The cash dividend we received from Coke in 1994 was $75 million. By 2022, the dividend had increased to $704 million. Growth occurred every year, just as certain as birthdays. All Charlie and I were required to do was cash Coke’s quarterly dividend checks. We expect that those checks are highly likely to grow.
American Express is much the same story. Berkshire’s purchases of Amex were essentially completed in 1995 and, coincidentally, also cost $1.3 billion. Annual dividends received from this investment have grown from $41 million to $302 million. Those checks, too, seem highly likely to increase.
These dividend gains, though pleasing, are far from spectacular. But they bring with them important gains in stock prices. At yearend, our Coke investment was valued at $25 billion while Amex was recorded at $22 billion. Each holding now accounts for roughly 5% of Berkshire’s net worth, akin to its weighting long ago.
The lesson for investors: The weeds wither away in significance as the flowers bloom. Over time, it takes just a few winners to work wonders. And, yes, it helps to start early and live into your 90s as well.
This is a key concept for income investors: yield on cost.
If you buy shares of a stock that pays $1 per year at $20, you collect a 5% yield. If that dividend per share rises to $2, then you are earning a 10% yield on your cost of shares.
Time + Growing Dividends = Extra-High Yields. It’s that simple.
In Berkshire’s case, its $1.3 billion investment now pays $704 million per year. That’s a 54% yield on cost. In less than two years, Berkshire makes back its entire original investment.
But that’s not all… Typically, the shares you bought don’t currently pay a 10% yield to new investors. Instead, it’s more likely that the shares have risen to keep the yield consistent.
In our example, those $20 shares may have risen to $40 to keep the yield at 5%. In Berkshire’s case, the $1.3 billion invested in Coca-Cola rose to $25 billion.
This is the power of rising dividends. Higher dividends lead to higher yields and to higher share prices as well. And that’s why you want to buy dividend-payers for the long term.

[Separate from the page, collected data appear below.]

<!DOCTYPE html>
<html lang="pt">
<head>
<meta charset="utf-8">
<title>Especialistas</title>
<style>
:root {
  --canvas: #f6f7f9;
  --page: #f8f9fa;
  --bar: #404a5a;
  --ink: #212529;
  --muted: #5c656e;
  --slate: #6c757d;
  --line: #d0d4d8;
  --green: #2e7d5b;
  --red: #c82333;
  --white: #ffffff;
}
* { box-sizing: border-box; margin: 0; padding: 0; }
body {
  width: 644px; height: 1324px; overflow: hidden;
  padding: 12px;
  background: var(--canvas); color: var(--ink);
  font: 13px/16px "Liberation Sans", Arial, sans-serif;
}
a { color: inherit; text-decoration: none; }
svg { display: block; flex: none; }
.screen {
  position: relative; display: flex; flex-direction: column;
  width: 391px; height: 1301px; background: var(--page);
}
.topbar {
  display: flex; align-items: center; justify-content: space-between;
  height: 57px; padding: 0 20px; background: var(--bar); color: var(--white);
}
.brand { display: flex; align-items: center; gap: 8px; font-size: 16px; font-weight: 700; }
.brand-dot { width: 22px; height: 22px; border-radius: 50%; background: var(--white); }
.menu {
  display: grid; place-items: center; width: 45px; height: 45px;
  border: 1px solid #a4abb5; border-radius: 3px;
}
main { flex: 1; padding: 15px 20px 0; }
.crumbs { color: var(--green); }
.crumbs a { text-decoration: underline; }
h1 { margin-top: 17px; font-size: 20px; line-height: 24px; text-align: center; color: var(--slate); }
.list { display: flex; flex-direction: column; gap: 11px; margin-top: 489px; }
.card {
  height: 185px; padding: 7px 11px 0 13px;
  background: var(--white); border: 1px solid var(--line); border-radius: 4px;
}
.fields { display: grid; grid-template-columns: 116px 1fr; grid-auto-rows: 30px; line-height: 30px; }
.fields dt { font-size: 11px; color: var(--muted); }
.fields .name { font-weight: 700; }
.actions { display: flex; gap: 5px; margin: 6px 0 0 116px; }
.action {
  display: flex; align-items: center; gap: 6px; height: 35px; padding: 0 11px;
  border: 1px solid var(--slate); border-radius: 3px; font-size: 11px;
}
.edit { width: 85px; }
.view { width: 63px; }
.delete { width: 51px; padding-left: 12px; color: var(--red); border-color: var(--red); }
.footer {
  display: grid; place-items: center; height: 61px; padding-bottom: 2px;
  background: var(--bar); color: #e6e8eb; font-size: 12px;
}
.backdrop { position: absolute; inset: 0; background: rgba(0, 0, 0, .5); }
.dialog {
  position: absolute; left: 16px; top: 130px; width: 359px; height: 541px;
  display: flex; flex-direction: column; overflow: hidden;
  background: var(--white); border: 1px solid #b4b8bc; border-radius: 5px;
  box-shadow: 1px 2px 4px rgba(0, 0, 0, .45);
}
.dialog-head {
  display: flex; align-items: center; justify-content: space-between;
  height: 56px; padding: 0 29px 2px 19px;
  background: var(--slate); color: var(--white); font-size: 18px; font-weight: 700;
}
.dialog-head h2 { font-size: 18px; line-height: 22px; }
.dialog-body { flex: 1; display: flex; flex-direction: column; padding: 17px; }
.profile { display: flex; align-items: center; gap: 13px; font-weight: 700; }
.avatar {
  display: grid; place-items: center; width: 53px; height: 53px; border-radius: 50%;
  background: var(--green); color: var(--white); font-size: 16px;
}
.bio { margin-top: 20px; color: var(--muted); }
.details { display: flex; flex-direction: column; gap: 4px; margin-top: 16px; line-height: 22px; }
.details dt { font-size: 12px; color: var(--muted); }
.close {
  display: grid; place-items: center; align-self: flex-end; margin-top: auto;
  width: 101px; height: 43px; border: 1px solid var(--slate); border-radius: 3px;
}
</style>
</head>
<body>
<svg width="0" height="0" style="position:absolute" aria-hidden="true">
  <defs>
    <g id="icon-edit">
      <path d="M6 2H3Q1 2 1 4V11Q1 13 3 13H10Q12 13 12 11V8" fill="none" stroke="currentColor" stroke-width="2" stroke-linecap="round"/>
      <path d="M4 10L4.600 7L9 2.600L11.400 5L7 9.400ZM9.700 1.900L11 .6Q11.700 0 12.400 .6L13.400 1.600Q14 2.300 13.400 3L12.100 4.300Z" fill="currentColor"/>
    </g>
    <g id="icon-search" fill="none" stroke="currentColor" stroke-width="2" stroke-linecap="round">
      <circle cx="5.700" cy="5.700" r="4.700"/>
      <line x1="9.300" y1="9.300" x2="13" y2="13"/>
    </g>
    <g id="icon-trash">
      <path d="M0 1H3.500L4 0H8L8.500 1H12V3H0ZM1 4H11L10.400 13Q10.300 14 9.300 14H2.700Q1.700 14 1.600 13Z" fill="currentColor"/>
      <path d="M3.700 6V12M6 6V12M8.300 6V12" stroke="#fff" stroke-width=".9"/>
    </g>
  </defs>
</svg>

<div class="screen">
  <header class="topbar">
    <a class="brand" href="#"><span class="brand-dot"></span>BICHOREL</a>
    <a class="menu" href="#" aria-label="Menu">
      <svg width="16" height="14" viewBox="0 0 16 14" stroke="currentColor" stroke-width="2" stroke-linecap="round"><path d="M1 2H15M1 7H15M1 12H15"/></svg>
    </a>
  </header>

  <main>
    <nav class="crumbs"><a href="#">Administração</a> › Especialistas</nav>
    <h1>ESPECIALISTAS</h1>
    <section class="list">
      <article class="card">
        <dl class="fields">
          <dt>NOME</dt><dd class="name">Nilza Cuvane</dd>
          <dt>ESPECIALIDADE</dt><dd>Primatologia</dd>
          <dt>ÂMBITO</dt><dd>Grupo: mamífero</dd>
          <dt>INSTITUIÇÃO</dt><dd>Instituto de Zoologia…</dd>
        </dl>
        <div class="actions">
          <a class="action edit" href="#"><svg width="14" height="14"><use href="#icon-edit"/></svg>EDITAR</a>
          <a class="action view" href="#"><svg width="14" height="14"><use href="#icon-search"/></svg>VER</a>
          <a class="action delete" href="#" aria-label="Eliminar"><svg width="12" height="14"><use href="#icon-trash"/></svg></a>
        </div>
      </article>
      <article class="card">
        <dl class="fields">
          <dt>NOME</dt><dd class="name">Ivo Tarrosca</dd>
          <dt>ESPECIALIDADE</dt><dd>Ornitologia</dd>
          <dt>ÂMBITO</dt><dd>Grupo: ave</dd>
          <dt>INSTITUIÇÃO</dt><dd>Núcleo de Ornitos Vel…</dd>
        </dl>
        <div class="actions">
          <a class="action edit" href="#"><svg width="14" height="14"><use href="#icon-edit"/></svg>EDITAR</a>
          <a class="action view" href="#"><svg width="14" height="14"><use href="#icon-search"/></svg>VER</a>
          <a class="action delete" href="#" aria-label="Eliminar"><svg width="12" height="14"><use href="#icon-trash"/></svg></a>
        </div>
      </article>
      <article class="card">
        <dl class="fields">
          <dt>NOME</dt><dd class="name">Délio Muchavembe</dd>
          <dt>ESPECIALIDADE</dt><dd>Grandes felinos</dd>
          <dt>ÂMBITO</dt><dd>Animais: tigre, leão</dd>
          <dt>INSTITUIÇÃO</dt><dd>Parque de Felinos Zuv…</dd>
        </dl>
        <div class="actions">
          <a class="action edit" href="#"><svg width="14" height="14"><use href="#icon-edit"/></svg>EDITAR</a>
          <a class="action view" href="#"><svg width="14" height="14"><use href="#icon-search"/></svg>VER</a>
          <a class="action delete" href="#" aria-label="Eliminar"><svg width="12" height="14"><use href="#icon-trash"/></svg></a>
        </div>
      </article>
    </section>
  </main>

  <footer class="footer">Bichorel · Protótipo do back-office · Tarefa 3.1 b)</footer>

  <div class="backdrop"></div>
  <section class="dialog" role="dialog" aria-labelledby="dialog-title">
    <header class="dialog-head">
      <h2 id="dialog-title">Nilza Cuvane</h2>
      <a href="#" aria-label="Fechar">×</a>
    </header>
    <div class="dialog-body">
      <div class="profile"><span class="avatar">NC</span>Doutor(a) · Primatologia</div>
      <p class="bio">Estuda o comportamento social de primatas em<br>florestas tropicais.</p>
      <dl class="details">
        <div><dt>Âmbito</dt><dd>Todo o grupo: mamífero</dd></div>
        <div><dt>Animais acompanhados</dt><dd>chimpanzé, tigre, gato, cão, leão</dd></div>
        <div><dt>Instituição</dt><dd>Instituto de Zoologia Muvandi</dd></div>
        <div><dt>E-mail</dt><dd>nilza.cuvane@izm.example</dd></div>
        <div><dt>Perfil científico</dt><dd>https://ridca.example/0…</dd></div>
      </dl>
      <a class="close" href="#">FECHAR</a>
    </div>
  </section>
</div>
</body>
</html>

You should always be doing this. But from time to time, you should really be doing this.
At times, the market gives you a particularly ripe opportunity to buy stellar businesses with great dividends at good prices. We’re in one of those periods today.
So, don’t let it pass you by. After all the stock market analyses, forecasts, predictions, hunches, and guesses… this is about as close as you can get to an unassailable investment truth: Buy growing dividends, and you get rich.
Here’s to our health, wealth, and a great retirement,
Dr. David Eifrig
This article was originally published on this site